Similarly, testing done to determine DNA traits and predispositions for medical conditions should be taken as one piece of the puzzle, not a foregone conclusion. Most experts recommend discussing these results with your doctor or a geneticist before making any drastic changes or coming to any written-in-stone conclusions regarding your future health.

On the other hand, DNA testing has been highly accurate when determining parentage. False positives are rare: if your test shows that Person X is the father of a particular child, those results are very likely to stand up in court.

There are many different companies offering DNA testing today, so it's important to know which ones offer the service you need before you purchase a home test kit. As you consider which company to use, you should keep in mind the following criteria:

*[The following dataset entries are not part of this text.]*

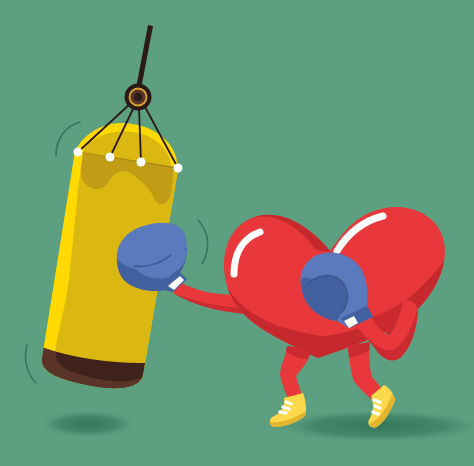
<!DOCTYPE html>
<html lang="en">
<head>
<meta charset="utf-8">
<title>Boxing heart</title>
<style>
:root {
  --backdrop: #5ca081;
  --shadow: #3f8467;
  --motion: #35755c;
  --bag: #ffd900;
  --bag-mid: #dbb711;
  --bag-deep: #c19d16;
  --leather: #5a3429;
  --leather-dark: #3f221c;
  --rope: #2b1a17;
  --heart: #e8383b;
  --heart-dark: #c5282d;
  --limb-dark: #cb2b30;
  --glove: #5b7abd;
  --glove-dark: #43619f;
  --glove-line: #3b5691;
  --shoe: #fbd94b;
  --shoe-dark: #e3b52c;
  --white: #fff;
}
html, body { margin: 0; height: 100%; overflow: hidden; }
body { background: var(--backdrop); }
.scene { display: block; width: 474px; height: 466px; }
.backdrop { fill: var(--backdrop); }
.motion { fill: none; stroke: var(--motion); stroke-width: 1.6; stroke-linecap: round; }
.bag { fill: var(--bag); }
.bag-mid { fill: var(--bag-mid); }
.bag-deep { fill: var(--bag-deep); }
.leather { fill: var(--leather); }
.leather-dark { fill: var(--leather-dark); }
.rope { fill: none; stroke: var(--rope); stroke-width: 1.8; }
.strap { fill: var(--rope); }
.heart { fill: var(--heart); }
.heart-dark { fill: var(--heart-dark); }
.limb-dark { fill: var(--limb-dark); }
.glove { fill: var(--glove); }
.glove-dark { fill: var(--glove-dark); }
.glove-line { fill: none; stroke: var(--glove-line); stroke-width: 1.6; stroke-linecap: round; }
.shoe { fill: var(--shoe); }
.shoe-dark { fill: var(--shoe-dark); }
.white { fill: var(--white); }
.shine { fill: none; stroke: var(--white); stroke-width: 7; stroke-linecap: round; }
.lace { fill: none; stroke: var(--white); stroke-width: 3.4; stroke-linecap: round; }
</style>
</head>
<body>
<svg class="scene" viewBox="0 0 474 466" role="img" aria-label="A red heart in blue boxing gloves punches a yellow punching bag">
  <defs>
    <radialGradient id="ground-shadow">
      <stop offset="0" stop-color="#34775b"/>
      <stop offset=".6" stop-color="#3f8467" stop-opacity=".85"/>
      <stop offset="1" stop-color="#5ca081" stop-opacity="0"/>
    </radialGradient>
    <path id="bag-shape" d="M75 152C85 129 112 118 138 125C163 131 178 148 178 170L143 375C139 392 105 390 78 383C56 378 41 371 42 359Z"/>
    <path id="heart-shape" d="M330 251C310 226 279 207 252 218C225 229 218 262 229 292C242 325 282 340 318 358C356 345 395 332 417 310C441 286 452 254 440 231C428 208 396 202 372 212C352 220 342 235 330 251Z"/>
    <clipPath id="bag-clip"><use href="#bag-shape"/></clipPath>
    <clipPath id="heart-clip"><use href="#heart-shape"/></clipPath>
  </defs>

  <rect class="backdrop" width="474" height="466"/>

  <g id="shadows" fill="url(#ground-shadow)">
    <ellipse cx="88" cy="424" rx="50" ry="14"/>
    <ellipse cx="378" cy="426" rx="112" ry="17"/>
  </g>

  <g id="motion-lines" class="motion">
    <path d="M80 122C66 126 56 138 56 156"/>
    <path d="M27 345C23 359 27 374 36 383"/>
    <path d="M198 220C209 232 211 248 202 264"/>
  </g>

  <g id="punching-bag">
    <use class="bag" href="#bag-shape"/>
    <g clip-path="url(#bag-clip)">
      <path class="bag-mid" d="M82 153C91 135 116 128 139 133C158 138 170 151 171 166L180 169L138 400L53 362C57 334 66 306 69 278Z"/>
      <path class="bag-deep" d="M79 153L174 167L171 195C165 208 158 206 154 198C148 185 140 181 132 174C123 167 113 173 108 183C101 193 88 190 82 179Z"/>
      <path class="bag" d="M74 152L83 153L55 352L40 350Z"/>
      <path class="leather-dark" d="M38 346C72 358 112 364 150 363L145 400L36 390Z"/>
      <path class="leather" d="M38 346L56 352C54 361 61 369 79 374C101 381 126 385 143 377L138 400L36 390Z"/>
    </g>
    <path class="strap" d="M148 25L153 26L141 89L136 88Z"/>
    <g class="rope">
      <path d="M131 103L78 152M134 107L110 157M139 108L141 162M144 105L178 168"/>
      <path d="M78 152L110 157L141 162L178 168" stroke-width=".7" opacity=".45"/>
    </g>
    <circle class="strap" cx="138" cy="97" r="13.5"/>
    <circle cx="138" cy="97" r="8.5" fill="#5a3429" stroke="#dba52c" stroke-width="1.8"/>
    <circle class="strap" cx="138" cy="97" r="4"/>
    <g class="white">
      <circle cx="78" cy="152" r="4.5"/>
      <circle cx="110" cy="157" r="4.5"/>
      <circle cx="141" cy="162" r="4.5"/>
      <circle cx="178" cy="168" r="4.5"/>
    </g>
  </g>

  <g id="legs">
    <path class="heart" d="M287 346L312 350C308 362 302 369 296 376C298 384 301 391 303 398L289 401C285 391 281 382 280 374C281 364 286 356 287 346Z"/>
    <path class="limb-dark" d="M287 346L312 350L308 359C300 359 292 356 286 352Z"/>
    <path class="heart" d="M348 346L370 342C369 355 369 366 372 377C376 382 380 386 384 391L371 399C364 392 356 386 353 379C350 368 349 357 348 346Z"/>
    <path class="limb-dark" d="M348 346L370 342L369 350C363 354 356 357 349 358Z"/>
  </g>

  <g id="shoes">
    <path class="shoe" d="M284 398L303 393C306 401 307 409 305 416C296 423 284 427 274 427C268 425 269 418 274 416C281 413 285 407 284 398Z"/>
    <path class="shoe-dark" d="M270 422C283 423 296 418 306 411L305 416C296 423 284 427 274 427C271 426 270 424 270 422Z"/>
    <path class="lace" d="M286 402L291 404M283 407L289 409M280 412L286 413"/>
    <path class="shoe" d="M371 396L384 385C390 388 394 394 395 400C391 411 385 421 377 427C370 429 366 424 370 418C374 411 374 404 371 396Z"/>
    <path class="shoe-dark" d="M369 424C378 421 387 409 392 394C394 396 395 398 395 400C391 411 385 421 377 427C373 428 370 427 369 424Z"/>
    <path class="lace" d="M374 400L380 402M375 406L380 408M373 412L378 414"/>
  </g>

  <g id="punching-arm">
    <path class="heart" d="M180 282C196 291 214 295 242 295L248 314C219 312 193 305 173 293Z"/>
    <path class="limb-dark" d="M173 293C192 301 218 307 245 308L248 314C219 312 193 305 173 293Z"/>
    <path class="glove" d="M117 262C115 245 125 232 143 226C161 220 178 222 184 232C189 244 187 261 180 273L166 290C150 293 134 289 125 281C120 276 118 269 117 262Z"/>
    <path class="glove-dark" d="M117 259C127 269 143 272 158 267C169 263 178 254 187 247C187 257 185 265 180 273L166 290C150 293 134 289 125 281C119 275 117 267 117 259Z"/>
    <path class="glove" d="M134 266C147 268 159 263 169 256C177 250 184 248 187 250C186 262 179 273 169 277C154 281 140 276 134 266Z"/>
    <path class="glove-line" d="M134 266C148 268 161 263 171 255"/>
    <path class="glove-dark" d="M167 279L177 270L187 279L173 292L164 290Z"/>
    <path class="white" d="M168 286L180 276L184 280L174 290Z"/>
  </g>

  <g id="heart-body">
    <use class="heart" href="#heart-shape"/>
    <g clip-path="url(#heart-clip)">
      <path class="heart-dark" d="M252 218C274 212 299 226 316 250L331 252C319 230 289 203 252 212Z"/>
      <path class="heart-dark" d="M228 288C246 318 280 329 321 336C358 334 405 313 448 256L448 330L318 366L226 324Z"/>
      <path class="heart" d="M326 249C342 243 356 249 366 262L377 318L403 302L450 240L420 200L360 206Z"/>
    </g>
    <path class="shine" d="M234 274C234 253 243 238 260 232"/>
    <path class="shine" d="M337 251C348 233 363 221 383 216"/>
  </g>

  <g id="guarding-arm">
    <path class="heart" d="M403 301C411 299 417 304 418 311C417 329 411 348 400 358C391 364 381 358 374 347L357 327L369 316C376 324 382 332 389 336C396 328 400 314 403 301Z"/>
    <path class="limb-dark" d="M418 308C417 329 411 348 400 358C391 364 381 358 374 347L365 336C376 346 387 354 395 349C406 341 413 325 418 308Z"/>
    <path class="limb-dark" d="M369 316L389 336C396 328 400 314 403 301C395 308 384 313 374 316Z"/>
    <path class="glove" d="M302 290C297 274 305 259 320 254C336 249 354 256 362 270C368 282 368 297 367 306L373 317L349 328L337 321C320 319 305 307 302 290Z"/>
    <path class="glove-dark" d="M301 281C304 274 309 281 316 279C323 275 333 275 341 280C350 288 349 302 342 312L337 321C320 319 305 307 302 290Z"/>
    <path class="glove-line" d="M308 285C314 276 330 272 340 280M342 312C350 302 349 289 341 281"/>
    <path class="glove-dark" d="M341 318L367 306L373 317L349 328Z"/>
    <path class="white" d="M344 321L354 316L358 323L349 328Z"/>
  </g>
</svg>
</body>
</html>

  • Focus. Does the company offer DNA tests primarily for genealogy purposes, health testing, or paternity? Can you get a comprehensive test for multiple purposes (like ancestry and health background)?
  • Price. DNA testing fluctuates in price, with fees ranging from less than $50 to well over $500. Because these services have become more popular recently, you may be able to find promotions and discounts at certain times of the year.
  • Results. Have people used this service and been satisfied with the information received? If you're using a DNA test to explore your family history, how well does the company connect people with living relatives? (In other words, how big is their database of users who want to share their information with blood relations?)
  • Reputation. Does the company have a good track record for accurate testing and protection of privacy?

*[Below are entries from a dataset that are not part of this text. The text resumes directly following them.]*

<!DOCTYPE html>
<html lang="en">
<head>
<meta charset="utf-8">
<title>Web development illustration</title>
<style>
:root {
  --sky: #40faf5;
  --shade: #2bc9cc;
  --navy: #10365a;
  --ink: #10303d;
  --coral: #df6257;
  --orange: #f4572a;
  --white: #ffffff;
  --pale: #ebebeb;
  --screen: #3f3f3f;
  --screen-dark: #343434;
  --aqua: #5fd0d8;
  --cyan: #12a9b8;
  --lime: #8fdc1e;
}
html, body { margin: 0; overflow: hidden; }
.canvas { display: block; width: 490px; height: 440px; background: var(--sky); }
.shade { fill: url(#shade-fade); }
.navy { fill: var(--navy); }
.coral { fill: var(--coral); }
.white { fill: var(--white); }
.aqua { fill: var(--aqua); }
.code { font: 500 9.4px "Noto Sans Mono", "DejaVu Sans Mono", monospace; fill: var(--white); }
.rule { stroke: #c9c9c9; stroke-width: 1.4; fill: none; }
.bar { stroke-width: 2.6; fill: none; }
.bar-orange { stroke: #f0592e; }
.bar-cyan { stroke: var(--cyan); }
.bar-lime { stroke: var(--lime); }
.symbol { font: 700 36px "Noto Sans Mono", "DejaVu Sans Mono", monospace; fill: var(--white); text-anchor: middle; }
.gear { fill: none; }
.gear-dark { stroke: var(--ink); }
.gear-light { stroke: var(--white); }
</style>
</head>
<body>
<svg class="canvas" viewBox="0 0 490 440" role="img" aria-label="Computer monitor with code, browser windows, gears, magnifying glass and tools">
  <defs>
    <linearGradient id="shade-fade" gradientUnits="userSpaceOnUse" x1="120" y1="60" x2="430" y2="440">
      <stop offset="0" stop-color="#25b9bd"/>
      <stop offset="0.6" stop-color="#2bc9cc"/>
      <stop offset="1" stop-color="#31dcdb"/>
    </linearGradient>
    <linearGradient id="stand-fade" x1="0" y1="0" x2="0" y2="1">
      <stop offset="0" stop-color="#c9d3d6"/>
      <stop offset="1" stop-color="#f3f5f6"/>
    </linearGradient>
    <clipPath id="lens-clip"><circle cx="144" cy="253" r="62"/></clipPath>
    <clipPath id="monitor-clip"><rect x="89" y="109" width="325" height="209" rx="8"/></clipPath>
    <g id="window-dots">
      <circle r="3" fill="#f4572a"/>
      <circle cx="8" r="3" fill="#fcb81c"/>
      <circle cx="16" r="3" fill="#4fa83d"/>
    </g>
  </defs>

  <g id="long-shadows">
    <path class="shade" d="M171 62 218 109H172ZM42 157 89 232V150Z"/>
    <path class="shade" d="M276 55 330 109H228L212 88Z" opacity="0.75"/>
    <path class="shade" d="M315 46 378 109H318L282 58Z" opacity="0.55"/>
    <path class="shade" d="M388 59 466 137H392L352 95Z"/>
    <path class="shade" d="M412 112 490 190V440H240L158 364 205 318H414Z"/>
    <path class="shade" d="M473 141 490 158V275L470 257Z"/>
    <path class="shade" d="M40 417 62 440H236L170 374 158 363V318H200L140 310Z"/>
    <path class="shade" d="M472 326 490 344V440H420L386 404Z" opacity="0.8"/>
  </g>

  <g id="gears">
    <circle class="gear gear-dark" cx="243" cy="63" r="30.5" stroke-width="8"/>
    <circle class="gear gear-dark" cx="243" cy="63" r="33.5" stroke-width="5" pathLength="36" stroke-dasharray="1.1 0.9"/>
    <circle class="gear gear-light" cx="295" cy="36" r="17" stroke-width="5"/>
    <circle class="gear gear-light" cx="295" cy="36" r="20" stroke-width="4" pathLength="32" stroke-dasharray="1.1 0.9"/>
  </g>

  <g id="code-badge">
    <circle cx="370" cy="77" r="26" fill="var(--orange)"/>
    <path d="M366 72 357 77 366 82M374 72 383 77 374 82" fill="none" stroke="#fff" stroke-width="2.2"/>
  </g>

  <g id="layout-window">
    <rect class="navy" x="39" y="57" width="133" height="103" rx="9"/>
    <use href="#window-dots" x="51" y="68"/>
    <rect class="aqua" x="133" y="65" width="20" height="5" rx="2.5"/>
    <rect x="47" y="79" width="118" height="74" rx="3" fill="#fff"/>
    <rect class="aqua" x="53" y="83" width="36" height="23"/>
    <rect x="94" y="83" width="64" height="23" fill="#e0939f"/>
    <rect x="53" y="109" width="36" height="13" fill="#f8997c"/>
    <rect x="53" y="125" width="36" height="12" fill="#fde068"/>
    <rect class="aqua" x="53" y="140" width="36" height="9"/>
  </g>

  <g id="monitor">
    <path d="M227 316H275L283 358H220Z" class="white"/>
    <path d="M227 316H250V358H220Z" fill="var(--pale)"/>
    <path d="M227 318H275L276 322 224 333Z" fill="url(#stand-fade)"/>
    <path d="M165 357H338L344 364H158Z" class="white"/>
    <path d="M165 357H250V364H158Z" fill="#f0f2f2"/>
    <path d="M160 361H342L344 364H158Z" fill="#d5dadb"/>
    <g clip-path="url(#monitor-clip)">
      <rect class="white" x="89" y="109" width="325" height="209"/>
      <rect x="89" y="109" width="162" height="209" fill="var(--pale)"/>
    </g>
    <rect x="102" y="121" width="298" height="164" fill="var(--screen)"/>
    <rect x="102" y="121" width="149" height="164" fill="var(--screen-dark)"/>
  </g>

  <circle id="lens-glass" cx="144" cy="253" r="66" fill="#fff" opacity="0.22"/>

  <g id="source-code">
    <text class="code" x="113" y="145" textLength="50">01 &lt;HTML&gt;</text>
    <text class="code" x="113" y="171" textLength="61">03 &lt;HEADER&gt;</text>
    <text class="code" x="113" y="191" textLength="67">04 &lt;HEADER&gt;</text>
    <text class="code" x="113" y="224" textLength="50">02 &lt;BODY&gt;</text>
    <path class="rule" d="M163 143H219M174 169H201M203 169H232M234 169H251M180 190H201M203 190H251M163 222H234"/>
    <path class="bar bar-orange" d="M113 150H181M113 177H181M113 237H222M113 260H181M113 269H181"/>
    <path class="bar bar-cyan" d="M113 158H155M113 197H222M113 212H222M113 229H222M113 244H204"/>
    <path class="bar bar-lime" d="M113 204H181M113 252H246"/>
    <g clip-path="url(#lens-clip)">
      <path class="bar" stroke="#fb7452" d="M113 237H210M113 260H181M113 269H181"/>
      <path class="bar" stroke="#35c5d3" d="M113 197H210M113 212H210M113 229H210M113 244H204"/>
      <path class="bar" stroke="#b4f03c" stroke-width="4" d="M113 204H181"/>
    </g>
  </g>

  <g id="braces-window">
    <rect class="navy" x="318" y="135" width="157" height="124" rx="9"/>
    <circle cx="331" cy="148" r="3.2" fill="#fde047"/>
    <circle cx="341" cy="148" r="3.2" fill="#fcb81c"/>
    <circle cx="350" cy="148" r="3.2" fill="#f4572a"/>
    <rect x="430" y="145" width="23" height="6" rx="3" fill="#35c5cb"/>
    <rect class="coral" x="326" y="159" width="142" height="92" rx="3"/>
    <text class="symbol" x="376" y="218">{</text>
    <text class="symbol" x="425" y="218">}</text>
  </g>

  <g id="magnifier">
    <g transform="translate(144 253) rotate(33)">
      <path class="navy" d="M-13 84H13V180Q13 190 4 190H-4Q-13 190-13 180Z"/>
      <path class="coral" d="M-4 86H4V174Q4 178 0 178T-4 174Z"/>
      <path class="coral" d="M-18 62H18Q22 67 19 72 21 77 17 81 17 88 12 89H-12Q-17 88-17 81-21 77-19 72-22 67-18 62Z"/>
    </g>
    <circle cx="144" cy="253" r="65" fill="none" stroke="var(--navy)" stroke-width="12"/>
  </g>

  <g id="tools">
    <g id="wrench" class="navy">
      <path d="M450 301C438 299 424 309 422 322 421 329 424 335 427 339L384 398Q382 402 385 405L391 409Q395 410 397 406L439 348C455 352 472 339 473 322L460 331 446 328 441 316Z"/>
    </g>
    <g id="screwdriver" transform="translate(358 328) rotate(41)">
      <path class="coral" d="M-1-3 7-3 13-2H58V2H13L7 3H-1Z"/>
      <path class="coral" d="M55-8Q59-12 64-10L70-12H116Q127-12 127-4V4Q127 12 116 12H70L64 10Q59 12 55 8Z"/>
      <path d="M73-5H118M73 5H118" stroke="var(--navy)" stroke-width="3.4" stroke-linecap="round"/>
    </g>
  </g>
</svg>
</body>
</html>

TopConsumerReviews.com has reviewed and ranked the best DNA Testing companies available today. We hope these reviews help you find the DNA information you're looking for!



DNA In The News

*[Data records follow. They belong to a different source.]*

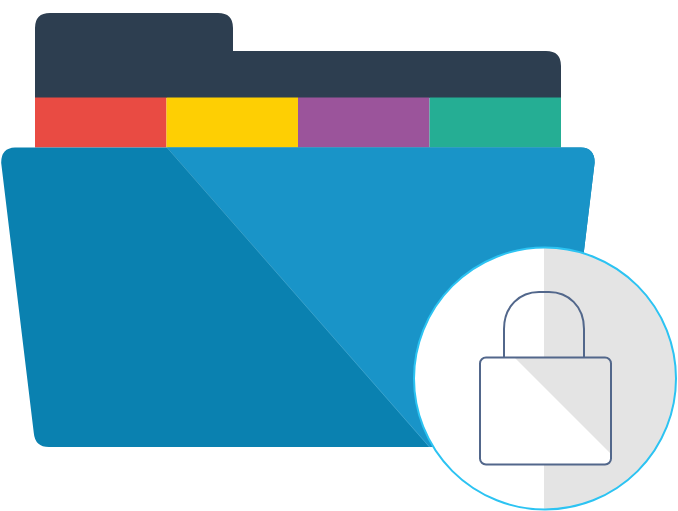
<!DOCTYPE html>
<html lang="en">
<head>
<meta charset="utf-8">
<title>Locked folder</title>
<style>
:root {
  --paper: #ffffff;
  --navy: #2d3e50;
  --red: #e94b43;
  --yellow: #fecf03;
  --purple: #9b549b;
  --green: #25ae94;
  --blue-dark: #0a81b0;
  --blue-light: #1994c8;
  --seam: #4aa9d0;
  --shade: #e4e4e4;
  --ring: #2cc3f2;
  --outline: #52678b;
}
html, body { margin: 0; background: var(--paper); overflow: hidden; }
svg { display: block; width: 678px; height: 511px; }
.folder-back { fill: var(--navy); }
.tab-red { fill: var(--red); }
.tab-yellow { fill: var(--yellow); }
.tab-purple { fill: var(--purple); }
.tab-green { fill: var(--green); }
.front-dark { fill: var(--blue-dark); }
.front-light { fill: var(--blue-light); }
.seam { stroke: var(--seam); stroke-width: 0.7; }
.badge-face, .lock-face { fill: var(--paper); }
.shade { fill: var(--shade); }
.badge-ring { fill: none; stroke: var(--ring); stroke-width: 2; }
.lock-line { fill: none; stroke: var(--outline); stroke-width: 2; }
</style>
</head>
<body>
<svg viewBox="0 0 678 511" role="img" aria-label="Folder with coloured tabs and a padlock badge">
  <defs>
    <path id="front-shape" d="M15 147.5H581Q595 148 594.6 163L562 433Q560 447 546 447H49Q35 447 33.8 433L1.2 163Q1 148 15 147.5Z"/>
    <clipPath id="front-clip"><use href="#front-shape"/></clipPath>
    <rect id="lock-body" x="480" y="357.500" width="131" height="107" rx="6"/>
    <clipPath id="lock-clip"><use href="#lock-body"/></clipPath>
  </defs>

  <path class="folder-back" d="M35 98V28Q35 13 50 13H218Q233 13 233 28V51H546Q561 51 561 66V98Z"/>

  <g id="tabs">
    <rect class="tab-red" x="35" y="97.500" width="131.500" height="50"/>
    <rect class="tab-yellow" x="166.500" y="97.500" width="131.500" height="50"/>
    <rect class="tab-purple" x="298" y="97.500" width="131.500" height="50"/>
    <rect class="tab-green" x="429.500" y="97.500" width="131.500" height="50"/>
  </g>

  <g id="folder-front">
    <use class="front-dark" href="#front-shape"/>
    <polygon class="front-light" points="167,147 600,147 600,448 430,448" clip-path="url(#front-clip)"/>
    <line class="seam" x1="167" y1="147.500" x2="429.500" y2="447"/>
  </g>

  <g id="lock-badge">
    <circle class="badge-face" cx="545" cy="378.500" r="131"/>
    <path class="shade" d="M544 247.500H545A131 131 0 0 1 545 509.500H544Z"/>
    <circle class="badge-ring" cx="545" cy="378.500" r="131"/>
    <path class="lock-line" d="M504 357.500V329C504 306 520 292 539 292H549C568 292 584 306 584 329V357.500"/>
    <use class="lock-face" href="#lock-body"/>
    <polygon class="shade" points="514,357 612,357 612,455" clip-path="url(#lock-clip)"/>
    <use class="lock-line" href="#lock-body"/>
  </g>
</svg>
</body>
</html>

Why Your DNA Is Still Uncharted Territory

You have a gene called PNMA6F. All people do, but no one knows the purpose of that gene or the protein it makes. And as it turns out, PNMA6F has a lot of company in that regard. In a study published T...

Published:  Tue, 18 Sep 2018 11:00:00 GMT



Police detectives make 'significant break' in 2017 homicide case with DNA

Detectives cracked a case after connecting a seemingly unrelated case, DNA from a homicide scene and the defendant more than a year after a woman was raped, beaten to death and left in a dumpster at a...

Published:  Tue, 18 Sep 2018 15:11:00 GMT



Why DNA Is the Most Exciting Programming Language Today

Alex Marson, biologist and infectious disease doctor at UC San Francisco When Sean Parker was young, he cofounded Napster and changed the way we listen to music. In his twenties, he helped jump-start ...

Published:  Tue, 18 Sep 2018 03:00:00 GMT



'Your father's not your father': when DNA tests reveal more than you bargained for

The first surprise of Michí¨le's DNA test was how much saliva it took. "It was daunting. It took us, like, 20 minutes. And the more we laughed, the harder it was to do." It was May 2016, and she and he...

Published:  Tue, 18 Sep 2018 13:16:00 GMT



Repeat Offender Charged in Little Canada Burglary after Dropping Napkin with his DNA on Scene

The video above aired in April in a separate case in which the suspect is charged. A man who has been convicted of multiple thefts and burglary was connected to a Little Canada burglary after ...

Published:  Tue, 18 Sep 2018 14:22:00 GMT



Detangling DNA replication

Four GapR subunits assemble as a dimer-of-dimer complex, forming a clamp around overtwisted DNA, which arises during DNA replication and transcription. Credit: Massachusetts Institute of ...

Published:  Tue, 18 Sep 2018 04:36:00 GMT



No leads from DNA analysis of Volusia County beach rapes

Analysis of DNA taken from two women who were raped on Volusia County beach in recent weeks has not produced any leads, local authorities said on Tuesday. There's currently no "definitive evidence" co...

Published:  Tue, 18 Sep 2018 08:19:00 GMT



Environmental DNA sniffs out sharks

A white shark's acute sense of smell allows it to detect a potential meal several miles away. Now, using environmental DNA (eDNA), scientists-and someday, perhaps, any curious person-can sniff them ou...

Published:  Tue, 18 Sep 2018 07:53:00 GMT




We recommend

 

- View Full Site -